Beyond this new display, visitors can explore six additional galleries dedicated to Chinese art at the MFA, highlighting sculpture, ceramics and Bronze Age art, as well as Chinese furnishings, scholarly objects and Buddhist art. Beyond the Screen evokes an elegant courtyard household from the late Ming period, highlighting Chinese furniture of the 16th and 17th centuries.
Art of Asia and China at the MFA
Among the finest in the world, the MFA’s collection of Asian art covers the creative achievements of more than half of the world’s population over the course of five millennia. The collection encompasses Japanese, Chinese and Indian painting and sculpture; Japanese prints and metalwork; Chinese, Japanese, Korean and Vietnamese ceramics; and the arts of the Islamic world; as well as contemporary works from across the region. The strength of the Chinese collection lies in masterworks of sculpture, painting and ceramics. Highlights include Buddhist stone sculpture and early handscrolls that are among the most famous Chinese paintings in the world. The ceramic collection is rich in imperial stonewares and porcelain, while an extensive collection of Chinese textiles is overseen by the David and Roberta Logie Department of Textile & Fashion Arts.
Lunar New Year presented in partnership with Boston Chinatown Neighborhood Center, the Korean Cultural Society of Boston, VietAID, and the Chinese Culture Connection.

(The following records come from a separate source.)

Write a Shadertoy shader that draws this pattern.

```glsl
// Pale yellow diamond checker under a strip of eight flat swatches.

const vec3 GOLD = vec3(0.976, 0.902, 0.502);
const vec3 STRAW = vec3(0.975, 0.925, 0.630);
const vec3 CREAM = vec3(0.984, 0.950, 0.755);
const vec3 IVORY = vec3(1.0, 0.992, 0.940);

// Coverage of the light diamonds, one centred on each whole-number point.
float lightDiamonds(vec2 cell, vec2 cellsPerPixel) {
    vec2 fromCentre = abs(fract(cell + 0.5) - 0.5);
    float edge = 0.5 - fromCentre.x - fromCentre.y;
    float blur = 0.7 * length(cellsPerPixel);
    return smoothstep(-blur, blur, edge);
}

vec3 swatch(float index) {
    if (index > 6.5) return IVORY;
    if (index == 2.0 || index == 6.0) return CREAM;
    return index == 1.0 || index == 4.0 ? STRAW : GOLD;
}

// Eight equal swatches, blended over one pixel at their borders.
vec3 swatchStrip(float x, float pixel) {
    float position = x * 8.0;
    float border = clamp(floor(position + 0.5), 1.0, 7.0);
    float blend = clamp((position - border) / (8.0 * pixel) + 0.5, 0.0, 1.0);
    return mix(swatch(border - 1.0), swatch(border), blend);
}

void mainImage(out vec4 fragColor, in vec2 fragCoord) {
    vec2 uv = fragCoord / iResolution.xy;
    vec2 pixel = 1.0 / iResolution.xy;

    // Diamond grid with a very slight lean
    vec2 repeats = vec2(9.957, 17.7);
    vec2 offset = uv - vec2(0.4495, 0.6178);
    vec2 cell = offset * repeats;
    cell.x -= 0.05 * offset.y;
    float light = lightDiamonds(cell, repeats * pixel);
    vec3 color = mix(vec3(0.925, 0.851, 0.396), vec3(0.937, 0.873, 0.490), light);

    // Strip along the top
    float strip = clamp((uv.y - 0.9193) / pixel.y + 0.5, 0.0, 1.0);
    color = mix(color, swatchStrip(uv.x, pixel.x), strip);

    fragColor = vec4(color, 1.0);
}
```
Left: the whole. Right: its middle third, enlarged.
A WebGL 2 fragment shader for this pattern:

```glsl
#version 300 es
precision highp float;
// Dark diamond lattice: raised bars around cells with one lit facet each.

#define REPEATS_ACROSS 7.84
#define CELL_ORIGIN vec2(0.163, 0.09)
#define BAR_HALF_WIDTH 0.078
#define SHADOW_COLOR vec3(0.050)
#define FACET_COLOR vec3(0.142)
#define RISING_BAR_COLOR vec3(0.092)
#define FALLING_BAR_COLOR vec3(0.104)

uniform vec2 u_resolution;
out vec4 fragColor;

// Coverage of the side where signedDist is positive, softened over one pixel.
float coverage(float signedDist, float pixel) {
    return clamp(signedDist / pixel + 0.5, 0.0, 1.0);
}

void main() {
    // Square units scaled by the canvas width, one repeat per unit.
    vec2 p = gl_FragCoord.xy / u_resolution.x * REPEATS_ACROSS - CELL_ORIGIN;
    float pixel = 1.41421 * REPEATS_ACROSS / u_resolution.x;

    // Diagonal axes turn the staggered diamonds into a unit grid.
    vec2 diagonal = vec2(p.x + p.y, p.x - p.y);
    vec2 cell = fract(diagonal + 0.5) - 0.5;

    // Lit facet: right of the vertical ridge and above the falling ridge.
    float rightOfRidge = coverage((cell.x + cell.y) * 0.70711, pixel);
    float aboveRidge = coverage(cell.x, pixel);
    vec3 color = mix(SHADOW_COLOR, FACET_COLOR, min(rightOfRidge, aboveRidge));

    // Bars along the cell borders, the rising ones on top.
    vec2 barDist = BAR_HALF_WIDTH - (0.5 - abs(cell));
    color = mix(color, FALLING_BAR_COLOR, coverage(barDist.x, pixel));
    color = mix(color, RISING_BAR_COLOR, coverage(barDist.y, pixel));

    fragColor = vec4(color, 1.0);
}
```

Additional support provided by the National Museum of Korea (NMK).
The Museum of Fine Arts, Boston (MFA), is recognized for the quality and scope of its collection, representing all cultures and time periods. The Museum has more than 140 galleries displaying its encyclopedic collection, which includes Art of the Americas; Art of Europe; Contemporary Art; Art of Asia, Oceania, and Africa; Art of the Ancient World; Prints, Drawings, and Photographs; Textile and Fashion Arts; and Musical Instruments. Open seven days a week, the MFA’s hours are Saturday through Tuesday, 10 am–4:45 pm; and Wednesday through Friday, 10 am–9:45 pm. Admission (which includes one repeat visit within 10 days) is $25 for adults and $23 for seniors and students age 18 and older, and includes entry to all galleries and special exhibitions. Admission is free for University Members and youths age 17 and younger. Wednesday nights after 4 pm admission is by voluntary contribution (suggested donation $25). MFA Members are always admitted for free. The Museum is closed on New Year’s Day, Patriots’ Day, Independence Day, Thanksgiving, and Christmas. For more information, visit mfa.org or call 617.267.9300.